Brands like Louis Vuitton, Dior, Chanel, etc., have taken note of the need for innovation. Louis Vuitton, for example, presented its spring/summer 2022 collection in Shanghai along the docks on the Huangpu River, with 19 exclusive looks and three bags specifically targeted to China. The live event, adorned with ritzy chandeliers, was also livestreamed across six platforms, gaining hundreds of millions of views in mere hours.
Maison Chaumet (also LVMH owned) in 2021 also showcased its tiaras through interactive installations and holographic projects, while a WeChat showroom gave visitors the possibility to customise their own experience.
Bottega Veneta has also earned cultural creds: it took over the Great Wall of China for the lunar new year in 2022 with a digital installation, and this year it has other phygital initiatives in store.
A luxurious sweet spot
China’s unique digital ecosystem, Reuter argues, has helped set the stage for 2023 to see further growth in luxury. “Because of the great Chinese firewall, you’ve had this opportunity for homegrown social media apps that are incredibly clever and different, fully integrated and seamless,” Reuter explains. And while in the west, livestreaming may not have previously been associated with luxury--“you wouldn’t really be looking at Dior for a livestreaming experience--what covid forced brands to do was to actually take risks and start exploring some of these platforms and innovation techniques because they couldn’t keep the stores open in 2020.”

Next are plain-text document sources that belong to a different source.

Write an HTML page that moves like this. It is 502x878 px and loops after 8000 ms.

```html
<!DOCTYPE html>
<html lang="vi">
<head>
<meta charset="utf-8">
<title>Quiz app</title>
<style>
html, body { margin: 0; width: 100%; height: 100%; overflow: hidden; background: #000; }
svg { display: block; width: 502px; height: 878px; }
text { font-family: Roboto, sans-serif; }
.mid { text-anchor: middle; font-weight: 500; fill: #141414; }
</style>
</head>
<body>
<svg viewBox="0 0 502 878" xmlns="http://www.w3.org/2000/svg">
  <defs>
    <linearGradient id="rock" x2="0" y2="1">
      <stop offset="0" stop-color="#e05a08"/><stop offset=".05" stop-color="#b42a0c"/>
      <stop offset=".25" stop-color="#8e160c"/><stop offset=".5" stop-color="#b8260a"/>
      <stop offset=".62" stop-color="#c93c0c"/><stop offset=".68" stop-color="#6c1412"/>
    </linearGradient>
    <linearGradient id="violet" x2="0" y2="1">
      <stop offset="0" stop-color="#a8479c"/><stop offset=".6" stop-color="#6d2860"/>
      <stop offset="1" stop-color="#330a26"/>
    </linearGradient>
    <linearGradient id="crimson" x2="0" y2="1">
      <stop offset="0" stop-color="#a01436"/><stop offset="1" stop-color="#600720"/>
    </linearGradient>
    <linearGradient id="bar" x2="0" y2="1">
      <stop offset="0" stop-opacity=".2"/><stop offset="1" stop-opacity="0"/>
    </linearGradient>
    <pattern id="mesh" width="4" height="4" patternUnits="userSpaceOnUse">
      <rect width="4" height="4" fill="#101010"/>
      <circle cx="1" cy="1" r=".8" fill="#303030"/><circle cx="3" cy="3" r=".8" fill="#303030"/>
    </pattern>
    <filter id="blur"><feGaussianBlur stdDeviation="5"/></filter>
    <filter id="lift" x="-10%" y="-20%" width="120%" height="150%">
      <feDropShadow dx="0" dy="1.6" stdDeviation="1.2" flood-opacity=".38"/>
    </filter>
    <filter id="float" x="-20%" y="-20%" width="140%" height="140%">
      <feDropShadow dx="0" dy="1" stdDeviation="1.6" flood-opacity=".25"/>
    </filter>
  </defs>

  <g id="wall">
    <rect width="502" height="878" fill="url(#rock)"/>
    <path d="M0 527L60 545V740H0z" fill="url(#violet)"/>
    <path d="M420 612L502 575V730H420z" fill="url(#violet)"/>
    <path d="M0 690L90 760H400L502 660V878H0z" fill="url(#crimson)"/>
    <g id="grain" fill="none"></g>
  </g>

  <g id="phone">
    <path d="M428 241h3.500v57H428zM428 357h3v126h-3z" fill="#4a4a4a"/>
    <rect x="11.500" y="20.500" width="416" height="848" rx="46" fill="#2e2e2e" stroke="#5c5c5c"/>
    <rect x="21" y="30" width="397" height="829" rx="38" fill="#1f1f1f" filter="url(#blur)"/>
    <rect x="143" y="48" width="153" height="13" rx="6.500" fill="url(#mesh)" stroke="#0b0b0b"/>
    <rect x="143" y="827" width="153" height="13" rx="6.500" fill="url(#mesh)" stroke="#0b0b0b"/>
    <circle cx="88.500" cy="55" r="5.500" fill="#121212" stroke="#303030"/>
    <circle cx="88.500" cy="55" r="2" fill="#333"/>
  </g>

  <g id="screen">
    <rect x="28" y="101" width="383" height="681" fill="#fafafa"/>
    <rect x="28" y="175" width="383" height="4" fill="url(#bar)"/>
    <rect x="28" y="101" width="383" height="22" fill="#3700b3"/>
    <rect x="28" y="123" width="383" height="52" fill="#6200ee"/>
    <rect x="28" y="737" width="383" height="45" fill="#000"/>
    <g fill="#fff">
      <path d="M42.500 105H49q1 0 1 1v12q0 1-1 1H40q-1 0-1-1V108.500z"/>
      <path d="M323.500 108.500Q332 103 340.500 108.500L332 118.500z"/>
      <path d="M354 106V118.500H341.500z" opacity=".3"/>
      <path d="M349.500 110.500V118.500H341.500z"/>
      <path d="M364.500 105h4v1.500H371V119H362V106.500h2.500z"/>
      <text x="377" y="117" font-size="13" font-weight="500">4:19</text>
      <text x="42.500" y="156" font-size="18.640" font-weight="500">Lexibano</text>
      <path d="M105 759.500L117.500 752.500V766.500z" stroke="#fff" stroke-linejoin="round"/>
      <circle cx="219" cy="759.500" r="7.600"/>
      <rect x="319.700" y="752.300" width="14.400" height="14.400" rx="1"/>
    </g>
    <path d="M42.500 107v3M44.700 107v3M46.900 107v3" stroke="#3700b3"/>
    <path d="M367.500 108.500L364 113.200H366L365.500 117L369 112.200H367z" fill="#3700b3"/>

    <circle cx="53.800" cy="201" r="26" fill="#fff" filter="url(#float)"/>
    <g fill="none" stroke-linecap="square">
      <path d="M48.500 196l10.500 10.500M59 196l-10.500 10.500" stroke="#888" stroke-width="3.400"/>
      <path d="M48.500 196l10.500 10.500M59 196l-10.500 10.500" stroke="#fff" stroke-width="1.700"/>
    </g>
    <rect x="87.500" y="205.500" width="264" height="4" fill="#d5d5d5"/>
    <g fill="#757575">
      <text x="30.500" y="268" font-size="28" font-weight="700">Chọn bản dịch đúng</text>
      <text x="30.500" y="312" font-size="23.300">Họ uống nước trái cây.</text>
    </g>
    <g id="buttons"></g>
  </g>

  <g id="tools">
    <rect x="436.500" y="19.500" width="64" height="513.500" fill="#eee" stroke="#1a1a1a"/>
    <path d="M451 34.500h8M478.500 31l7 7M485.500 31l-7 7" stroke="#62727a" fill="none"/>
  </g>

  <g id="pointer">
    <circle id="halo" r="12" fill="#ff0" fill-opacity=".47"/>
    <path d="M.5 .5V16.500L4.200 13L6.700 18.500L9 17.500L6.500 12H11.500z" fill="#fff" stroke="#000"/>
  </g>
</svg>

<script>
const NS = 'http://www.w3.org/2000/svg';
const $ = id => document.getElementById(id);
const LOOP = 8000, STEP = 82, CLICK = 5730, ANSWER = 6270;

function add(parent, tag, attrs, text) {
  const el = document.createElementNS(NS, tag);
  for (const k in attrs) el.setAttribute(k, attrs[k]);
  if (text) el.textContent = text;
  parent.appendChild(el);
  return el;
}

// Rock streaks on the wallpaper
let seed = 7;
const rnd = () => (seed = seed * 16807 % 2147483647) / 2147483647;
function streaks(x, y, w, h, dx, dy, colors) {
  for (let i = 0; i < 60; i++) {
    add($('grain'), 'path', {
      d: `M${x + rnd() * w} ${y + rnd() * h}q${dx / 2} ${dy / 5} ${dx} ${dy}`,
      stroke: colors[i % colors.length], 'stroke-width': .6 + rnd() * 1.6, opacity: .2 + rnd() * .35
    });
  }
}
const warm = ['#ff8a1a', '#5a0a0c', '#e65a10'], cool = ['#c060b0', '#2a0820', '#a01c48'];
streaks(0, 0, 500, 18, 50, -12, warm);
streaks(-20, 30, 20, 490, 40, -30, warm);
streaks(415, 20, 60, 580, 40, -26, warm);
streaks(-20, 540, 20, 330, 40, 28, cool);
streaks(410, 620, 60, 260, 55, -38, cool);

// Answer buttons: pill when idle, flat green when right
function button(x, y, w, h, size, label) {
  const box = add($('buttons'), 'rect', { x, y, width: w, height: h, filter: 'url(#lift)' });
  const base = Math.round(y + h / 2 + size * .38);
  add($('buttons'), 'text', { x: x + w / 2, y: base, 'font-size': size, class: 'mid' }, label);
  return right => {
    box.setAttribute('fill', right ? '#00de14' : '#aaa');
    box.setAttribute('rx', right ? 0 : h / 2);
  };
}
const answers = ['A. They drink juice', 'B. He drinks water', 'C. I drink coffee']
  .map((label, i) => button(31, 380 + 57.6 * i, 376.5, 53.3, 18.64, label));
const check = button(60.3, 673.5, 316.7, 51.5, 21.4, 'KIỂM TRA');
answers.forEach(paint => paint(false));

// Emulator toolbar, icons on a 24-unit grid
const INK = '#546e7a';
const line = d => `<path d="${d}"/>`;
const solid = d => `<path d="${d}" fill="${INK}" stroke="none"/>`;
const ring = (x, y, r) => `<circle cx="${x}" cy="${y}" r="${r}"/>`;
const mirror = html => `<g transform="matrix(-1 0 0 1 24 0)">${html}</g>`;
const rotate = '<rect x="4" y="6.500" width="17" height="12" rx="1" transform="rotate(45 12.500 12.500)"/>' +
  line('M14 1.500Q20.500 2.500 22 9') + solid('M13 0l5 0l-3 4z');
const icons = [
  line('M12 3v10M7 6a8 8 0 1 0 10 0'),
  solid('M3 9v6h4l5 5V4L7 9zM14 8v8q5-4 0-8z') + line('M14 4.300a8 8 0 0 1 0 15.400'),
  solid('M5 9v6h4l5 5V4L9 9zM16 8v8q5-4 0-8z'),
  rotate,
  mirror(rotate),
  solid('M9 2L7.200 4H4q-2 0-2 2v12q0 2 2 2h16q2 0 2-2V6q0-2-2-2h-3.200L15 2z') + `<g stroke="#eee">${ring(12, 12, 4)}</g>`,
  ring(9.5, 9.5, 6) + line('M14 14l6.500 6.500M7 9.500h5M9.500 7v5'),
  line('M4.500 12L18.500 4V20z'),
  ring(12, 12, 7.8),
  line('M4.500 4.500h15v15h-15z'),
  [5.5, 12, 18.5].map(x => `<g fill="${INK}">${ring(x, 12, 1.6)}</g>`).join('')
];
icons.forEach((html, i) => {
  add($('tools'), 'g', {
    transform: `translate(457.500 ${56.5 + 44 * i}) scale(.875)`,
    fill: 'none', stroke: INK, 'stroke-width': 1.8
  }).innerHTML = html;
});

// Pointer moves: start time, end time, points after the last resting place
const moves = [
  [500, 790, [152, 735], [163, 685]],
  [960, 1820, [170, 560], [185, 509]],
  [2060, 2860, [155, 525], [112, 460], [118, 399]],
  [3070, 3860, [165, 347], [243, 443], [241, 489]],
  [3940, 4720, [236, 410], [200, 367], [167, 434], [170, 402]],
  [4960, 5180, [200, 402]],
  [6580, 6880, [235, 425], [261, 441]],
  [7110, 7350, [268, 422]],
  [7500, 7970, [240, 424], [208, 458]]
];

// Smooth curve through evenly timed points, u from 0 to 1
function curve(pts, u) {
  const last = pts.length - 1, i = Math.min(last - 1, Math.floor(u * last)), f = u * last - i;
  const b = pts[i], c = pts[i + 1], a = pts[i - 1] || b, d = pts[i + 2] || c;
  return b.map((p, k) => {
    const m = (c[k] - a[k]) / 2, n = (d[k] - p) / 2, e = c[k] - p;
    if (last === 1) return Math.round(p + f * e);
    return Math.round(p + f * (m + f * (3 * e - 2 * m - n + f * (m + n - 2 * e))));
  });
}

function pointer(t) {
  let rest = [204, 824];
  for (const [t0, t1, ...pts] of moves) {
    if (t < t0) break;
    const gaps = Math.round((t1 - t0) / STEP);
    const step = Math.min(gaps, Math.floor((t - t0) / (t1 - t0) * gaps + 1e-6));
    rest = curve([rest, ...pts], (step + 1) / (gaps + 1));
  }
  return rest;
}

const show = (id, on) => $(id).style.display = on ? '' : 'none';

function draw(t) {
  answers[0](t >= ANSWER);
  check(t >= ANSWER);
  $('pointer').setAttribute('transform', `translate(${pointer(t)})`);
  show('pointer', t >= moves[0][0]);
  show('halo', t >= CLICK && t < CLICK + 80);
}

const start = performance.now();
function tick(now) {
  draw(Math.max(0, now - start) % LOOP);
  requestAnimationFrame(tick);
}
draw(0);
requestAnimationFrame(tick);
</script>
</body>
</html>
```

What’s more, according to a 2023 McKinsey China consumer report, one of the top trends that will reshape the nation’s market is the continuing rise of the middle class. As the authors point out, “increasingly, these [middle-class] households are joining the ranks of the upper-middle and high-income bracket, with annual incomes above ¥160,000 [roughly €22,000, editor’s note]. Over the next three years, China is expected to add another 71m upper-middle and high-income households.”
For Reuter, that represents “all the elements you need for luxury brands to continue to prosper” which, of course, is a good thing for her own business. Reuter is working with a number of western department stores to help them better understand what the Chinese are doing and how they might take inspiration from that. “I think it’s become a challenge now for western brands who, in the past, never thought they were competing with Chinese brands.”